_YOUR OBJECTIVE_
Go through the data below. List every line that holds the word "moves".

Stored items from a collection
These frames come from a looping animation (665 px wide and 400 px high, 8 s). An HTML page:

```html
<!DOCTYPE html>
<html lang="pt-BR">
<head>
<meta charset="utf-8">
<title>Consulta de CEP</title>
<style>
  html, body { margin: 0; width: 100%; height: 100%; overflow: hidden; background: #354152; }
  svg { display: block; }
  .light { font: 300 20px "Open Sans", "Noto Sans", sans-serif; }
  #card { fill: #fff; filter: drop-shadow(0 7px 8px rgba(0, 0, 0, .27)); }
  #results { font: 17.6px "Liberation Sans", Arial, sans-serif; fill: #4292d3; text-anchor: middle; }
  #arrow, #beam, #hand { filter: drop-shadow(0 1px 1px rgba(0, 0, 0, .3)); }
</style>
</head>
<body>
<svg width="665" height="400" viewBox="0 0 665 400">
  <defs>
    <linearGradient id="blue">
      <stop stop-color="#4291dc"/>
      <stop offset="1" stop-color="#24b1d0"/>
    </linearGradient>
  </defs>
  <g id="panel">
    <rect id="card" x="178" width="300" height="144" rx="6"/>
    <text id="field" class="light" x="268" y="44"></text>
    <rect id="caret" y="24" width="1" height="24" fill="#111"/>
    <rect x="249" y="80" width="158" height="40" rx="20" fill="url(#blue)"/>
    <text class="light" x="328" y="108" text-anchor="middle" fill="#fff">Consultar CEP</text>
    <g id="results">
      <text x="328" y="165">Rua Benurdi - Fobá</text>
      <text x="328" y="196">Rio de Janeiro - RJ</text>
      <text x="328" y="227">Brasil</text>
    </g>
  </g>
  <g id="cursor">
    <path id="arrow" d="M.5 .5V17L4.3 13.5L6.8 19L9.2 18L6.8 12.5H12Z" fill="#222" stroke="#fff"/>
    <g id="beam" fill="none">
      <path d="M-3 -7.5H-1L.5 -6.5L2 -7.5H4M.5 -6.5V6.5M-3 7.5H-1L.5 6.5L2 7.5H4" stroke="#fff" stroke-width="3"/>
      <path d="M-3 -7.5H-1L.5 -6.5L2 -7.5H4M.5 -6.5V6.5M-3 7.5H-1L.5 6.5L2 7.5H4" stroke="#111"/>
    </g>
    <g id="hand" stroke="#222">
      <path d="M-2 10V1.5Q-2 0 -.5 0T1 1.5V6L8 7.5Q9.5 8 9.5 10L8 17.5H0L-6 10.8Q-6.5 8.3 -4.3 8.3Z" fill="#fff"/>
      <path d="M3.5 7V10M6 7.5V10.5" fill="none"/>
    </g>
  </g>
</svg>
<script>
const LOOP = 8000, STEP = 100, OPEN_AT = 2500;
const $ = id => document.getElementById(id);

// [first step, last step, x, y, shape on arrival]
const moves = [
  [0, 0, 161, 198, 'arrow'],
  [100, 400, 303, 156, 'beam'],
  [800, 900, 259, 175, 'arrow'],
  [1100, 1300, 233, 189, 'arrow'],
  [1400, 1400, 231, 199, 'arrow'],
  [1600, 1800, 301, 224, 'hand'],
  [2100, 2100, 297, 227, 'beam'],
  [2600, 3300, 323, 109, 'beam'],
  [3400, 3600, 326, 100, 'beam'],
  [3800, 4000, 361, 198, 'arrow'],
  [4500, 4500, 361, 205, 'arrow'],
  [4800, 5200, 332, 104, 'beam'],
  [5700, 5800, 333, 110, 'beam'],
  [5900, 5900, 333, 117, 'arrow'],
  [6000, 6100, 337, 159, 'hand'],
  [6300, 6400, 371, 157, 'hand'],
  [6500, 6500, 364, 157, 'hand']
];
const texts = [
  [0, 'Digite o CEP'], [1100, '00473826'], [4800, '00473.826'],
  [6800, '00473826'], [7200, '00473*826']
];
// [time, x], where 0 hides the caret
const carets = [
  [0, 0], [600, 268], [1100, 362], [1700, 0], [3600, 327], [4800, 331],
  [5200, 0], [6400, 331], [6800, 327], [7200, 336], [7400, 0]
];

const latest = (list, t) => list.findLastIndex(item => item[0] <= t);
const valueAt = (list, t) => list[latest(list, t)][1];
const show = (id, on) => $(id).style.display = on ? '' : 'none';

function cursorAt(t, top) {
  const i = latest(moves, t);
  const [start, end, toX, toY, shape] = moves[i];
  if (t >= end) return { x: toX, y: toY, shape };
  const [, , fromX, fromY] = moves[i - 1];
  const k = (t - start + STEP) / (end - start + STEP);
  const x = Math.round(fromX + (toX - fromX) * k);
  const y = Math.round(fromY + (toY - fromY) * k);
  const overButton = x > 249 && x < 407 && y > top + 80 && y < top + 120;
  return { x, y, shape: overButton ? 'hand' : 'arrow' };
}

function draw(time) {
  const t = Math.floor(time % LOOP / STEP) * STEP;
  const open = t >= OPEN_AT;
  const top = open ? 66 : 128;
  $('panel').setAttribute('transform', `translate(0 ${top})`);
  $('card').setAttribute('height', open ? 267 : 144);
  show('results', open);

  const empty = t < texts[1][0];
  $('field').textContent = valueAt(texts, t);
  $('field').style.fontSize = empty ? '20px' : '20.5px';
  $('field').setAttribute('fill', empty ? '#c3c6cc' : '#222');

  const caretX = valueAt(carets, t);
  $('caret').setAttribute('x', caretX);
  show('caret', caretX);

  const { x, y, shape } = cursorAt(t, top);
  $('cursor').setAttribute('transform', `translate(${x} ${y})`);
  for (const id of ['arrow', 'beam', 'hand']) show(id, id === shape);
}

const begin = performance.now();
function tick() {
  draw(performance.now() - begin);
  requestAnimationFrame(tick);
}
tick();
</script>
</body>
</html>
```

_TASK OUTPUT_
const moves = [
  const i = latest(moves, t);
  const [start, end, toX, toY, shape] = moves[i];
  const [, , fromX, fromY] = moves[i - 1];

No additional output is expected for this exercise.